Segment Open
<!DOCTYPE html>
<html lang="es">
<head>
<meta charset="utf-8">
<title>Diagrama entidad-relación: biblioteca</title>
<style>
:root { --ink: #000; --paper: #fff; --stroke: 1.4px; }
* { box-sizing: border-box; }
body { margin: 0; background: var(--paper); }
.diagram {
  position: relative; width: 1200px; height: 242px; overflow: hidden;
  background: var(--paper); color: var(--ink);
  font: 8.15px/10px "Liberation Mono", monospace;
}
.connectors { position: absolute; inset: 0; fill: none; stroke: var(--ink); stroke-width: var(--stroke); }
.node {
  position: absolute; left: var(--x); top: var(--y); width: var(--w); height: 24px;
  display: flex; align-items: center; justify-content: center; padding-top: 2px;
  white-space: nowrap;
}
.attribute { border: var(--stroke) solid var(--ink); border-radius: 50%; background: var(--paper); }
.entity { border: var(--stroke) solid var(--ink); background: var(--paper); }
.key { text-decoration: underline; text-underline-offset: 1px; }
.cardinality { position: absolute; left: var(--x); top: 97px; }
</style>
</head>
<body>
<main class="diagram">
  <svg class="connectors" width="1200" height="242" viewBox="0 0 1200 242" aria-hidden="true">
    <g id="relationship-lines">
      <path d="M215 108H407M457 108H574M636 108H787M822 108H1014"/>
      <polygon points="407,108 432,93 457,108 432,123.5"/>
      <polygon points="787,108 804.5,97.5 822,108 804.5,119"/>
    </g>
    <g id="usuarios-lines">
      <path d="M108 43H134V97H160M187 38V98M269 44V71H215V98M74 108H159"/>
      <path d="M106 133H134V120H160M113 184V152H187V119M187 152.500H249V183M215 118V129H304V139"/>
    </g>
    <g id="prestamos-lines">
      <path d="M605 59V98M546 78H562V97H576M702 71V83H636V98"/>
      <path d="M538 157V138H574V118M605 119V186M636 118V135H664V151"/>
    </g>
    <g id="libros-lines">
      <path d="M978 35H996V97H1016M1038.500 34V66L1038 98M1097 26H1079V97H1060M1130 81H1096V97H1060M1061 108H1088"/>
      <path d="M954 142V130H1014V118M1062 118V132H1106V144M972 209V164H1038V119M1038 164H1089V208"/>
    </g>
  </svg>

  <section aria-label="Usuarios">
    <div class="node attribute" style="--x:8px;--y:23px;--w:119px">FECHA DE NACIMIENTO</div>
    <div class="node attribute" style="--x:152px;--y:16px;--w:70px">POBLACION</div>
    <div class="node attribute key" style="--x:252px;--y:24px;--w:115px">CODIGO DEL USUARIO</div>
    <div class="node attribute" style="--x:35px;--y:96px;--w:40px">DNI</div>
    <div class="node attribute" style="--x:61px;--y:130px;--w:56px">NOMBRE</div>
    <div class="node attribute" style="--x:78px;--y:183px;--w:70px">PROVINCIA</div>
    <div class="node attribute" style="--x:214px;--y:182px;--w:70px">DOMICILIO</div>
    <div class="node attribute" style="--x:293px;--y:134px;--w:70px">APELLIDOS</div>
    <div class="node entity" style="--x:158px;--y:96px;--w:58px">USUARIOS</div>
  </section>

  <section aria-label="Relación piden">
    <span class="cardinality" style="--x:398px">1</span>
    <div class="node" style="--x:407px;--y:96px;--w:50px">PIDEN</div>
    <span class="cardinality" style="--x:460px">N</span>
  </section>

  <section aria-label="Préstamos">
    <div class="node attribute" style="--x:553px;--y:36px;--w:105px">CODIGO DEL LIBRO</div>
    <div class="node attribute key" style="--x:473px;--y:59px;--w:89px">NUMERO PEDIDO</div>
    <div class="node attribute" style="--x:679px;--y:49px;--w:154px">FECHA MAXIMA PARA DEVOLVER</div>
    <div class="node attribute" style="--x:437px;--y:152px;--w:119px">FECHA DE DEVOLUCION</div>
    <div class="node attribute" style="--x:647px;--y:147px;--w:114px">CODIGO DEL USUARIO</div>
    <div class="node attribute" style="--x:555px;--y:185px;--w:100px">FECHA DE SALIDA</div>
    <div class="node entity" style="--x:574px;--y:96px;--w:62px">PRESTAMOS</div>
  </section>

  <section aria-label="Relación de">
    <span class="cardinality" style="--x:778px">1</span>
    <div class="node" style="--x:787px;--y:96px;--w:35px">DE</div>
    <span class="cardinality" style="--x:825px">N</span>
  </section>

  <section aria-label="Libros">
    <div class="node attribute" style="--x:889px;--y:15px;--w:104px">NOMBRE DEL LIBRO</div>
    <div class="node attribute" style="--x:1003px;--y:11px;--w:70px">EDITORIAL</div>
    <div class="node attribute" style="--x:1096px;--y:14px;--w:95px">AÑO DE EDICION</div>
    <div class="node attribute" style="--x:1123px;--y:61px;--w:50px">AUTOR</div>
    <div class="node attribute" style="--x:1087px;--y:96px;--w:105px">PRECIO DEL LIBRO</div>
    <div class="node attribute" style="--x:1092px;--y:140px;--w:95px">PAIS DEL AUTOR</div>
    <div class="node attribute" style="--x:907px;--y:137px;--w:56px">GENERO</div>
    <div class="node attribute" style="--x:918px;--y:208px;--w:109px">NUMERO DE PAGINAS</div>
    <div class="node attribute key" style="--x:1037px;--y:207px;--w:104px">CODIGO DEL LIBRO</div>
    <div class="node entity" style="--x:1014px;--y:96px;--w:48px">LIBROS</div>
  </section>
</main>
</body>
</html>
Segment Closed
WORK TO COMPLETE: If a line in the records above contains "border", copy that line.

WRITTEN RESPONSE:
* { box-sizing: border-box; }
.attribute { border: var(--stroke) solid var(--ink); border-radius: 50%; background: var(--paper); }
.entity { border: var(--stroke) solid var(--ink); background: var(--paper); }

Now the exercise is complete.